**Task prompt:** Images are to be left out; everything else in the listing should be repeated exactly.

(Records for this exercise begins)

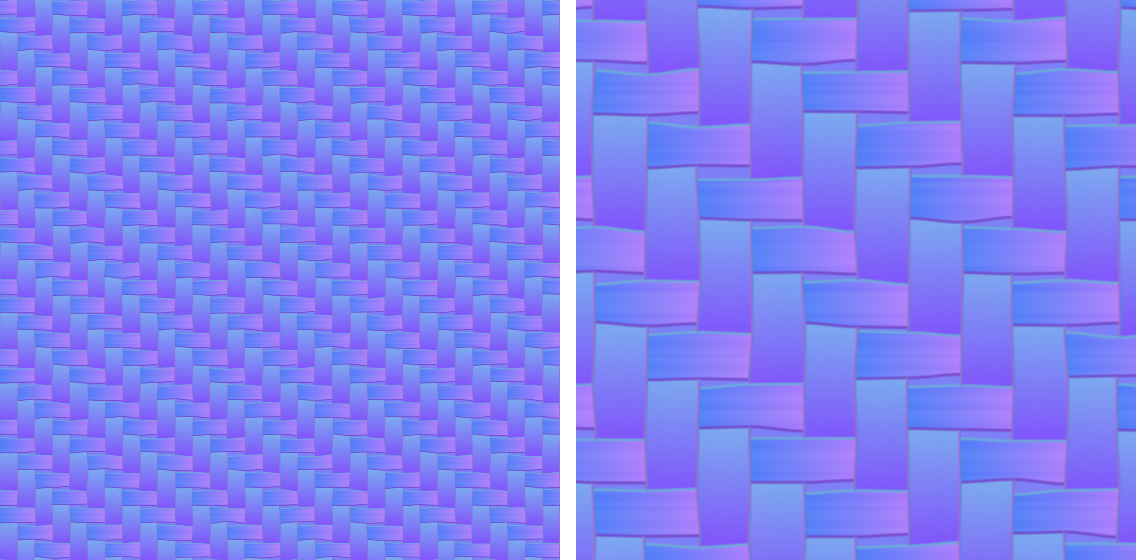
Left: the whole. Right: its middle third, enlarged.
Write a three.js fragment shader that draws this texture map.

```glsl
varying vec2 vUv;

const float CELLS = 32.0;        // strands across and down, a multiple of 4
const float ROW_SHIFT = 0.06;    // lift of the weft rows, in cells
const float WEFT_HALF = 0.405;   // half thickness of a weft strand, in cells
const float WARP_WOBBLE = 0.04;
const float WEFT_WOBBLE = 0.06;
const float LINE_HALF = 0.028;   // half width of the edge lines, in cells
const float SOFT = 0.025;        // edge smoothing, in cells
const float FIBRES = 12.0;       // fibres per strand
const float FIBRE_DEPTH = 0.022;

const vec3 WARP_LOW = vec3(0.505, 0.335, 0.985);
const vec3 WARP_HIGH = vec3(0.485, 0.665, 0.940);
const vec3 WEFT_LEFT = vec3(0.325, 0.505, 0.975);
const vec3 WEFT_RIGHT = vec3(0.685, 0.500, 0.985);
const vec3 GAP = vec3(0.490, 0.500, 0.965);
const vec3 EDGE_TOP = vec3(0.42, 0.70, 0.84);
const vec3 EDGE_BOTTOM = vec3(0.44, 0.25, 0.77);
const vec3 EDGE_LEFT = vec3(0.36, 0.53, 0.82);
const vec3 EDGE_RIGHT = vec3(0.70, 0.40, 0.79);

float hash(vec2 p) {
  return fract(sin(dot(p, vec2(127.1, 311.7))) * 43758.5453);
}

// Signed 1D noise along a strand, wrapping after period steps
float strandNoise(float x, float strand, float period) {
  float i = floor(x);
  float f = fract(x);
  float s = mod(strand, CELLS);
  float a = hash(vec2(mod(i, period), s));
  float b = hash(vec2(mod(i + 1.0, period), s));
  return mix(a, b, f * f * (3.0 - 2.0 * f)) * 2.0 - 1.0;
}

float lineMask(float d) {
  return 1.0 - smoothstep(LINE_HALF - SOFT, LINE_HALF + SOFT, abs(d));
}

void main() {
  vec2 p = vUv * CELLS - vec2(0.0, ROW_SHIFT);

  // Warp column, bounded by wavering vertical edges
  float border = floor(p.x + 0.5);
  float side = p.x - border - WARP_WOBBLE * strandNoise(p.y, border, CELLS);
  float column = border - 1.0 + step(0.0, side);
  float row = floor(p.y);
  float fy = p.y - row;

  // Two-over two-under twill: phases 0 and 1 show weft, 2 and 3 show warp
  float phase = mod(column + row + 2.0, 4.0);
  float weftOver = 1.0 - step(1.5, phase);

  // Warp strand, extended into the gaps at both of its ends
  float along = mod(phase + fy - 1.5, 4.0) - 0.5;
  float gapEnd = 0.5 - WEFT_HALF;
  float rise = clamp((along + gapEnd) / (2.0 + 2.0 * gapEnd), 0.0, 1.0);
  vec3 warp = mix(WARP_LOW, WARP_HIGH, rise);
  warp.r += 0.5 * FIBRE_DEPTH * strandNoise(p.x * FIBRES, 5.0, CELLS * FIBRES);
  vec3 color = mix(warp, GAP, step(2.5, along));

  // Weft strand with separately wavering top and bottom
  float top = 0.5 + WEFT_HALF + WEFT_WOBBLE * strandNoise(p.x, row + 7.3, CELLS);
  float bottom = 0.5 - WEFT_HALF + WEFT_WOBBLE * strandNoise(p.x, row + 19.6, CELLS);
  float inside = min(top - fy, fy - bottom);
  float weftMask = weftOver * smoothstep(-SOFT, SOFT, inside);
  float run = clamp((phase + p.x - column) * 0.5, 0.0, 1.0);
  vec3 weft = mix(WEFT_LEFT, WEFT_RIGHT, run);
  weft.rg += FIBRE_DEPTH * strandNoise(p.y * FIBRES, 11.0, CELLS * FIBRES);
  color = mix(color, weft, weftMask);

  // Lit upper and shaded lower weft edges
  vec3 weftEdge = mix(EDGE_BOTTOM, EDGE_TOP, step(0.5, fy));
  color = mix(color, weftEdge, 0.75 * weftOver * lineMask(inside));

  // Warp edges, hidden where a weft strand crosses over both neighbours
  float middle = 1.0 - step(0.5, abs(mod(border + row + 2.0, 4.0) - 1.0));
  vec3 warpEdge = mix(EDGE_RIGHT, EDGE_LEFT, smoothstep(-SOFT, SOFT, side));
  color = mix(color, warpEdge, 0.8 * lineMask(side) * (1.0 - middle * weftMask));

  gl_FragColor = vec4(color, 1.0);
}
```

(Records for this exercise ends)

**Task answer:**
Left: the whole. Right: its middle third, enlarged.
Write a three.js fragment shader that draws this texture map.

```glsl
varying vec2 vUv;

const float CELLS = 32.0;        // strands across and down, a multiple of 4
const float ROW_SHIFT = 0.06;    // lift of the weft rows, in cells
const float WEFT_HALF = 0.405;   // half thickness of a weft strand, in cells
const float WARP_WOBBLE = 0.04;
const float WEFT_WOBBLE = 0.06;
const float LINE_HALF = 0.028;   // half width of the edge lines, in cells
const float SOFT = 0.025;        // edge smoothing, in cells
const float FIBRES = 12.0;       // fibres per strand
const float FIBRE_DEPTH = 0.022;

const vec3 WARP_LOW = vec3(0.505, 0.335, 0.985);
const vec3 WARP_HIGH = vec3(0.485, 0.665, 0.940);
const vec3 WEFT_LEFT = vec3(0.325, 0.505, 0.975);
const vec3 WEFT_RIGHT = vec3(0.685, 0.500, 0.985);
const vec3 GAP = vec3(0.490, 0.500, 0.965);
const vec3 EDGE_TOP = vec3(0.42, 0.70, 0.84);
const vec3 EDGE_BOTTOM = vec3(0.44, 0.25, 0.77);
const vec3 EDGE_LEFT = vec3(0.36, 0.53, 0.82);
const vec3 EDGE_RIGHT = vec3(0.70, 0.40, 0.79);

float hash(vec2 p) {
  return fract(sin(dot(p, vec2(127.1, 311.7))) * 43758.5453);
}

// Signed 1D noise along a strand, wrapping after period steps
float strandNoise(float x, float strand, float period) {
  float i = floor(x);
  float f = fract(x);
  float s = mod(strand, CELLS);
  float a = hash(vec2(mod(i, period), s));
  float b = hash(vec2(mod(i + 1.0, period), s));
  return mix(a, b, f * f * (3.0 - 2.0 * f)) * 2.0 - 1.0;
}

float lineMask(float d) {
  return 1.0 - smoothstep(LINE_HALF - SOFT, LINE_HALF + SOFT, abs(d));
}

void main() {
  vec2 p = vUv * CELLS - vec2(0.0, ROW_SHIFT);

  // Warp column, bounded by wavering vertical edges
  float border = floor(p.x + 0.5);
  float side = p.x - border - WARP_WOBBLE * strandNoise(p.y, border, CELLS);
  float column = border - 1.0 + step(0.0, side);
  float row = floor(p.y);
  float fy = p.y - row;

  // Two-over two-under twill: phases 0 and 1 show weft, 2 and 3 show warp
  float phase = mod(column + row + 2.0, 4.0);
  float weftOver = 1.0 - step(1.5, phase);

  // Warp strand, extended into the gaps at both of its ends
  float along = mod(phase + fy - 1.5, 4.0) - 0.5;
  float gapEnd = 0.5 - WEFT_HALF;
  float rise = clamp((along + gapEnd) / (2.0 + 2.0 * gapEnd), 0.0, 1.0);
  vec3 warp = mix(WARP_LOW, WARP_HIGH, rise);
  warp.r += 0.5 * FIBRE_DEPTH * strandNoise(p.x * FIBRES, 5.0, CELLS * FIBRES);
  vec3 color = mix(warp, GAP, step(2.5, along));

  // Weft strand with separately wavering top and bottom
  float top = 0.5 + WEFT_HALF + WEFT_WOBBLE * strandNoise(p.x, row + 7.3, CELLS);
  float bottom = 0.5 - WEFT_HALF + WEFT_WOBBLE * strandNoise(p.x, row + 19.6, CELLS);
  float inside = min(top - fy, fy - bottom);
  float weftMask = weftOver * smoothstep(-SOFT, SOFT, inside);
  float run = clamp((phase + p.x - column) * 0.5, 0.0, 1.0);
  vec3 weft = mix(WEFT_LEFT, WEFT_RIGHT, run);
  weft.rg += FIBRE_DEPTH * strandNoise(p.y * FIBRES, 11.0, CELLS * FIBRES);
  color = mix(color, weft, weftMask);

  // Lit upper and shaded lower weft edges
  vec3 weftEdge = mix(EDGE_BOTTOM, EDGE_TOP, step(0.5, fy));
  color = mix(color, weftEdge, 0.75 * weftOver * lineMask(inside));

  // Warp edges, hidden where a weft strand crosses over both neighbours
  float middle = 1.0 - step(0.5, abs(mod(border + row + 2.0, 4.0) - 1.0));
  vec3 warpEdge = mix(EDGE_RIGHT, EDGE_LEFT, smoothstep(-SOFT, SOFT, side));
  color = mix(color, warpEdge, 0.8 * lineMask(side) * (1.0 - middle * weftMask));

  gl_FragColor = vec4(color, 1.0);
}
```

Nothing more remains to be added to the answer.